◆ What the task requires
Each line of the data below holding the word "function" must be copied.

-*-

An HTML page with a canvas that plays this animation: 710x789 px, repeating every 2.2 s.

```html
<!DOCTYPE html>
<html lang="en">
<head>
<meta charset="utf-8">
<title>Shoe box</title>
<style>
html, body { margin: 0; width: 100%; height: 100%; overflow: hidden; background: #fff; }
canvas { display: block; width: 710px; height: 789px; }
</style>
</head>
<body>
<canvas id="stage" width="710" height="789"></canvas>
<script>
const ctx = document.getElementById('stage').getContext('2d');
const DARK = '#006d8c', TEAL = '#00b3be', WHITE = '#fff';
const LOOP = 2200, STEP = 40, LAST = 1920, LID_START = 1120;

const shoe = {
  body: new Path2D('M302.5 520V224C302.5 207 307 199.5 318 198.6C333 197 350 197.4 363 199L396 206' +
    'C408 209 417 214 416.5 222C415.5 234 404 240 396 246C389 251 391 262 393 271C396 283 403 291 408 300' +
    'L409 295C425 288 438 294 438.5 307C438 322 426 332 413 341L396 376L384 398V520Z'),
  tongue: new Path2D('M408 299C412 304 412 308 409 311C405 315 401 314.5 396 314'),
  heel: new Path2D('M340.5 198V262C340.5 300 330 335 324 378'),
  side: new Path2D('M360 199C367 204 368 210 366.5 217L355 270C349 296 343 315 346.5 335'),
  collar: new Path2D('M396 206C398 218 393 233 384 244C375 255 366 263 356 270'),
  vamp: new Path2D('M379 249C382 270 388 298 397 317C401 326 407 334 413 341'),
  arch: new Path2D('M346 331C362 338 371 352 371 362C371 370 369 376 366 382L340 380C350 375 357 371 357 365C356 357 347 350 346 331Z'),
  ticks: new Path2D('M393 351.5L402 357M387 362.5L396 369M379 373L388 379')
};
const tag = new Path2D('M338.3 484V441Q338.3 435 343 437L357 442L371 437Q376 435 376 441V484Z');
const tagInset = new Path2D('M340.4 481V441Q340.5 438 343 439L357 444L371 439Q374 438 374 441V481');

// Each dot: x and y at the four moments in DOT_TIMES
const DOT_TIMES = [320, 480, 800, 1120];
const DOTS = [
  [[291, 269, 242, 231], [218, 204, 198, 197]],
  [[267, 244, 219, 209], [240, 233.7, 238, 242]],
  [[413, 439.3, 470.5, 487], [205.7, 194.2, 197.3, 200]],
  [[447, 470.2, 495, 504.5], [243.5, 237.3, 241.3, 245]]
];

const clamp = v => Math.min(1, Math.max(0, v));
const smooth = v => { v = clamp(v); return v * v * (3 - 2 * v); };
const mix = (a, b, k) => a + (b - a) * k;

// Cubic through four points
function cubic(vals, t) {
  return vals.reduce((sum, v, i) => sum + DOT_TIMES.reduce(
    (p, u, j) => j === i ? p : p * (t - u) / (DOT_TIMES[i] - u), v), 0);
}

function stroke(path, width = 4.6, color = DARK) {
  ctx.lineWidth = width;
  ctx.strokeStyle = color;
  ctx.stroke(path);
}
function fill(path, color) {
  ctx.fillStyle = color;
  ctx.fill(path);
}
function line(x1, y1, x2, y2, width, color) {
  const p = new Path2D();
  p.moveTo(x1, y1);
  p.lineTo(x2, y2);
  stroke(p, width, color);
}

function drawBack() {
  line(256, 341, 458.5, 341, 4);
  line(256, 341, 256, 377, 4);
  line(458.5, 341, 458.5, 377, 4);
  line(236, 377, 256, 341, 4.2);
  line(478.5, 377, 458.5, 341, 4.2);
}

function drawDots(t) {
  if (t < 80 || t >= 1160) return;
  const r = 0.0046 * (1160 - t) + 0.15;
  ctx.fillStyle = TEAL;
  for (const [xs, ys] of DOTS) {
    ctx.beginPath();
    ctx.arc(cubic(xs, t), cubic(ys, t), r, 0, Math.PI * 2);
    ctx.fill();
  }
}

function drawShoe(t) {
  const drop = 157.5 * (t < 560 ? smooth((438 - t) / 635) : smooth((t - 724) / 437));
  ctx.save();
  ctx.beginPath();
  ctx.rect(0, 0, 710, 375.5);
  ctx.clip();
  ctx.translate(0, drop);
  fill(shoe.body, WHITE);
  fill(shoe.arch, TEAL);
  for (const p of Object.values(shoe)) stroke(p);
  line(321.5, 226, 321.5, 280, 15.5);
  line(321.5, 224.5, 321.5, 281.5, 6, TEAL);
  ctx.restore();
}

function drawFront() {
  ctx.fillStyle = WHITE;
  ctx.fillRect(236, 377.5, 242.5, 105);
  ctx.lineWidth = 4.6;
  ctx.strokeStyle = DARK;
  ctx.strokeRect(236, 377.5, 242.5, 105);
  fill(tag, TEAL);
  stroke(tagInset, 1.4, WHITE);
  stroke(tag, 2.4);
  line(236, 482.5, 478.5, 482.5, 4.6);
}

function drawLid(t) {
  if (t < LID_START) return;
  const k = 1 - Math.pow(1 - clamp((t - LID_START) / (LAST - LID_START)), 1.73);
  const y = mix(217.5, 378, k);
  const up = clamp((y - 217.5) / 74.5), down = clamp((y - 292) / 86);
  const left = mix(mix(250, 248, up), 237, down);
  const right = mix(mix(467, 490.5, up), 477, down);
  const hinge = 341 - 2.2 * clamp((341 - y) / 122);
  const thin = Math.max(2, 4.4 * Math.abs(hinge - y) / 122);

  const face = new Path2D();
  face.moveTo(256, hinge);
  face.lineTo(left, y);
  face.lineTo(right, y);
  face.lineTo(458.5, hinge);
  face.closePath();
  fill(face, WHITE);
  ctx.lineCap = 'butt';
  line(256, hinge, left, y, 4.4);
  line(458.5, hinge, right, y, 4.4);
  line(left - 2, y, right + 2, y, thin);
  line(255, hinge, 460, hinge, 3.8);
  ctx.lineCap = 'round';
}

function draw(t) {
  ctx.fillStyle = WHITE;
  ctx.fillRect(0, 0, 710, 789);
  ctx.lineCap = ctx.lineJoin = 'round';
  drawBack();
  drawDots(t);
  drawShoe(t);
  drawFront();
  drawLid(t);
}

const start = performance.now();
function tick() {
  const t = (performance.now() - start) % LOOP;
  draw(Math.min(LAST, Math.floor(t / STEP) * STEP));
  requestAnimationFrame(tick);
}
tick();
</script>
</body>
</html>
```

-*-

◆ Written solution
function cubic(vals, t) {
function stroke(path, width = 4.6, color = DARK) {
function fill(path, color) {
function line(x1, y1, x2, y2, width, color) {
function drawBack() {
function drawDots(t) {
function drawShoe(t) {
function drawFront() {
function drawLid(t) {
function draw(t) {
function tick() {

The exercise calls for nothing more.